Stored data
↓↓↓

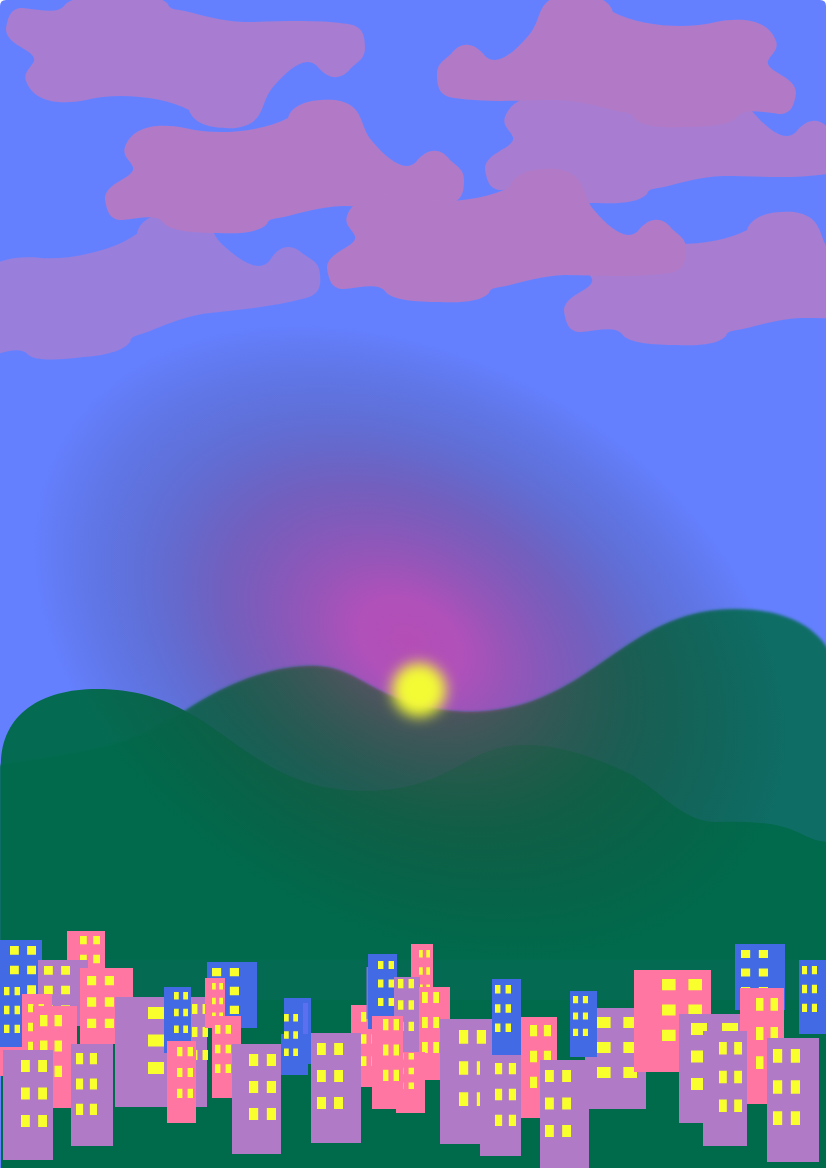
<!DOCTYPE html>
<html lang="en">
<head>
<meta charset="utf-8">
<title>City at sunset</title>
<style>
:root {
  --sky: #6580ff;
  --cloud: #b27ac6;
  --cloud-mid: #a87cd0;
  --cloud-far: #9a7edb;
  --glow: #b44eb6;
  --glow-edge: #3c4468;
  --sun: #f3fb35;
  --hill: #006b4b;
  --blue: #426ae4;
  --pink: #ff76a3;
  --purple: #b07ac6;
  --window: #f8ff2c;
}
html, body { margin: 0; background: #fff; overflow: hidden; }
svg { display: block; width: 826px; height: 1169px; }
.sky { fill: var(--sky); }
.cloud { fill: var(--cloud); }
.mid { fill: var(--cloud-mid); }
.far { fill: var(--cloud-far); }
.hill { fill: var(--hill); }
.sun { fill: var(--sun); }
.blue { fill: var(--blue); }
.pink { fill: var(--pink); }
.purple { fill: var(--purple); }
.lit { fill: var(--window); }
.glow-in { stop-color: var(--glow); }
.glow-out { stop-color: var(--glow-edge); }
</style>
</head>
<body>
<svg viewBox="0 0 826 1169" role="img" aria-label="Sun setting behind green hills above a colourful city">
  <defs>
    <radialGradient id="glow-fill">
      <stop class="glow-in" offset="0"/>
      <stop class="glow-in" offset=".14" stop-opacity=".95"/>
      <stop offset=".5" stop-color="#7a4a94" stop-opacity=".6"/>
      <stop offset=".72" stop-color="#55508c" stop-opacity=".33"/>
      <stop class="glow-out" offset="1" stop-opacity="0"/>
    </radialGradient>
    <radialGradient id="haze-fill">
      <stop offset="0" stop-color="#a8448c" stop-opacity=".6"/>
      <stop offset=".25" stop-color="#84405c" stop-opacity=".45"/>
      <stop offset=".6" stop-color="#3c3c34" stop-opacity=".25"/>
      <stop offset="1" stop-color="#203828" stop-opacity="0"/>
    </radialGradient>
    <filter id="sun-blur" x="-60%" y="-60%" width="220%" height="220%"><feGaussianBlur stdDeviation="7"/></filter>
    <filter id="hill-blur" x="-5%" y="-5%" width="110%" height="110%"><feGaussianBlur stdDeviation="1.6"/></filter>
    <clipPath id="page"><path d="M0,1168 V6 Q0,0 6,0 H820 Q826,0 826,6 V1168 Z"/></clipPath>
    <path id="cloud" d="M105,199 C105,182 136,178 133,167 C130,160 122,156 125,147 C133,125 160,123 185,128 C215,136 262,132 288,118 C293,102 315,99 335,100 C366,105 358,125 372,141 C388,160 405,173 416,162 C427,148 440,147 450,160 C458,167 464,170 464,180 C464,194 461,202 447,204 C410,209 380,206 343,206 C320,207 300,213 288,216 C276,219 268,218 267,224 C258,233 238,234 218,233 C195,233 168,231 163,222 C156,214 140,218 122,220 C110,220 107,212 105,199 Z"/>
    <path id="back-hill" d="M-10,766 C60,755 130,750 183,712 C225,684 270,666 313,666 C365,667 372,707 465,712 C590,714 620,609 735,609 C790,609 826,630 836,668 V960 H-10 Z"/>
    <path id="front-hill" d="M1,765 C1,715 40,689 97,689 C220,689 240,791 365,791 C455,790 462,745 525,745 C560,745 595,757 630,774 C660,790 682,822 716,822 C800,819 795,838 826,842 V1168 H1 Z"/>
    <clipPath id="land"><use href="#back-hill"/><use href="#front-hill"/></clipPath>
    <g id="windows" class="lit">
      <path d="M0,0h34v18h-34z M66,0h34v18h-34z M0,41h34v18h-34z M66,41h34v18h-34z M0,82h34v18h-34z M66,82h34v18h-34z"/>
    </g>
  </defs>

  <g clip-path="url(#page)">
    <rect class="sky" width="826" height="1169"/>

    <g id="clouds">
      <use class="mid" href="#cloud" transform="translate(-99 228) scale(1 -1)"/>
      <use class="mid" href="#cloud" transform="translate(380 -30)"/>
      <use class="cloud" href="#cloud" transform="translate(901 -106) scale(-1 1)"/>
      <use class="far" href="#cloud" transform="translate(128 340) rotate(-7.6) translate(-265 -222)"/>
      <use class="cloud" href="#cloud"/>
      <use class="mid" href="#cloud" transform="translate(459 112)"/>
      <use class="cloud" href="#cloud" transform="translate(222 69)"/>
    </g>

    <ellipse id="sunset-glow" cx="410" cy="642" rx="405" ry="285" fill="url(#glow-fill)" transform="rotate(30 410 642)"/>

    <g id="hills">
      <use class="hill" href="#back-hill" opacity=".85" filter="url(#hill-blur)"/>
      <use class="hill" href="#front-hill" opacity=".96"/>
      <g clip-path="url(#land)">
        <ellipse cx="410" cy="642" rx="405" ry="285" fill="url(#haze-fill)" transform="rotate(30 410 642)"/>
      </g>
      <rect class="hill" x="1" y="1000" width="825" height="168"/>
    </g>

    <circle class="sun" cx="419" cy="690" r="27" filter="url(#sun-blur)"/>

    <g id="city-left">
      <rect class="pink" x="67" y="931" width="38" height="80"/>
      <use href="#windows" transform="translate(80 936) scale(.2 .46)"/>
      <rect class="blue" x="0" y="940" width="42" height="107"/>
      <use href="#windows" transform="translate(10 946) scale(.26 .48)"/>
      <rect class="blue" x="0" y="980" width="22" height="67"/>
      <use href="#windows" transform="translate(4 987) scale(.16 .46)"/>
      <rect class="purple" x="38" y="960" width="50" height="66"/>
      <use href="#windows" transform="translate(44 966) scale(.26 .48)"/>
      <rect class="pink" x="80" y="968" width="53" height="76"/>
      <use href="#windows" transform="translate(87 976) scale(.27 .52)"/>
      <rect class="pink" x="0" y="1047" width="24" height="29"/>
      <rect class="pink" x="22" y="994" width="30" height="82"/>
      <use href="#windows" transform="translate(28 1004) scale(.16 .46)"/>
      <rect class="pink" x="33" y="1006" width="44" height="102"/>
      <use href="#windows" transform="translate(40 1015) scale(.22 .62)"/>
      <rect class="purple" x="3" y="1050" width="50" height="110"/>
      <use href="#windows" transform="translate(21 1060) scale(.26 .67)"/>
      <rect class="purple" x="71" y="1044" width="42" height="102"/>
      <use href="#windows" transform="translate(76 1053) scale(.21 .62)"/>
      <rect class="purple" x="115" y="997" width="62" height="110"/>
      <use href="#windows" transform="translate(148 1007) scale(.47 .67)"/>
      <rect class="purple" x="165" y="997" width="42" height="110"/>
      <use href="#windows" transform="translate(192 1004) scale(.16 .56)"/>
      <rect class="blue" x="164" y="987" width="27" height="66"/>
      <use href="#windows" transform="translate(174 992) scale(.14 .41)"/>
      <rect class="blue" x="207" y="962" width="50" height="66"/>
      <use href="#windows" transform="translate(212 968) scale(.27 .46)"/>
      <rect class="pink" x="205" y="978" width="20" height="50"/>
      <use href="#windows" transform="translate(212 983) scale(.11 .36)"/>
      <rect class="pink" x="212" y="1016" width="29" height="82"/>
      <use href="#windows" transform="translate(215 1025) scale(.16 .48)"/>
      <rect class="pink" x="167" y="1041" width="29" height="82"/>
      <use href="#windows" transform="translate(177 1047) scale(.16 .51)"/>
      <rect class="purple" x="232" y="1044" width="49" height="110"/>
      <use href="#windows" transform="translate(249 1054) scale(.27 .66)"/>
    </g>

    <g id="city-centre">
      <rect class="blue" x="284" y="998" width="27" height="66"/>
      <rect x="303" y="1003" width="5" height="34" fill="#5a70ee"/>
      <rect class="blue" x="281" y="1034" width="27" height="41"/>
      <use href="#windows" transform="translate(284 1014) scale(.14 .42)"/>
      <rect class="purple" x="311" y="1033" width="50" height="110"/>
      <use href="#windows" transform="translate(317 1043) scale(.26 .66)"/>
      <rect class="pink" x="351" y="1005" width="30" height="82"/>
      <use href="#windows" transform="translate(361 1012) scale(.16 .54)"/>
      <rect class="purple" x="311" y="1033" width="50" height="60"/>
      <use href="#windows" transform="translate(317 1043) scale(.26 .66)"/>
      <rect class="pink" x="411" y="944" width="22" height="60"/>
      <use href="#windows" transform="translate(419 950) scale(.11 .42)"/>
      <rect x="366.500" y="967" width="12" height="52" fill="#8273dc"/>
      <rect class="blue" x="368" y="954" width="29" height="75"/>
      <use href="#windows" transform="translate(378 961) scale(.16 .45)"/>
      <rect class="purple" x="394" y="977" width="26" height="75"/>
      <use href="#windows" transform="translate(398 979) scale(.16 .52)"/>
      <rect class="pink" x="419" y="987" width="31" height="93"/>
      <use href="#windows" transform="translate(422 992) scale(.17 .61)"/>
      <rect class="pink" x="396" y="1052" width="29" height="61"/>
      <use href="#windows" transform="translate(398 1053) scale(.16 .36)"/>
      <rect class="pink" x="372" y="1016" width="31" height="93"/>
      <use href="#windows" transform="translate(383 1019) scale(.16 .62)"/>
      <rect class="purple" x="440" y="1019" width="52" height="125"/>
      <use href="#windows" transform="translate(459 1030) scale(.27 .76)"/>
      <rect class="pink" x="521" y="1017" width="36" height="101"/>
      <use href="#windows" transform="translate(530 1025) scale(.21 .63)"/>
      <rect class="purple" x="480" y="1054" width="41" height="102"/>
      <use href="#windows" transform="translate(495 1063) scale(.21 .63)"/>
      <rect class="blue" x="492" y="979" width="29" height="76"/>
      <use href="#windows" transform="translate(495 985) scale(.16 .47)"/>
    </g>

    <g id="city-right">
      <rect class="purple" x="585" y="1008" width="61" height="101"/>
      <use href="#windows" transform="translate(597 1017) scale(.4 .61)"/>
      <rect class="purple" x="540" y="1060" width="49" height="109"/>
      <use href="#windows" transform="translate(545 1070) scale(.26 .67)"/>
      <rect class="blue" x="570" y="991" width="27" height="66"/>
      <use href="#windows" transform="translate(573 996) scale(.15 .4)"/>
      <rect class="pink" x="634" y="970" width="77" height="102"/>
      <use href="#windows" transform="translate(662 979) scale(.4 .62)"/>
      <rect class="blue" x="735" y="944" width="50" height="66"/>
      <use href="#windows" transform="translate(741 950) scale(.27 .45)"/>
      <rect class="purple" x="679" y="1014" width="62" height="109"/>
      <use href="#windows" transform="translate(691 1023) scale(.47 .67)"/>
      <rect class="purple" x="703" y="1031" width="44" height="115"/>
      <use href="#windows" transform="translate(719 1042) scale(.23 .7)"/>
      <rect class="pink" x="740" y="988" width="44" height="43"/>
      <rect class="pink" x="747" y="1030" width="37" height="74"/>
      <use href="#windows" transform="translate(756 998) scale(.22 .71)"/>
      <rect class="purple" x="767" y="1038" width="52" height="124"/>
      <use href="#windows" transform="translate(773 1049) scale(.27 .76)"/>
      <rect class="blue" x="799" y="960" width="27" height="74"/>
      <use href="#windows" transform="translate(802 966) scale(.15 .46)"/>
    </g>
  </g>
</svg>
</body>
</html>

↑↑↑

* [Exercise requirements]
Nothing but a number should be given: the number of lines in the records that contain the word "land".

* [Solution to the problem]
2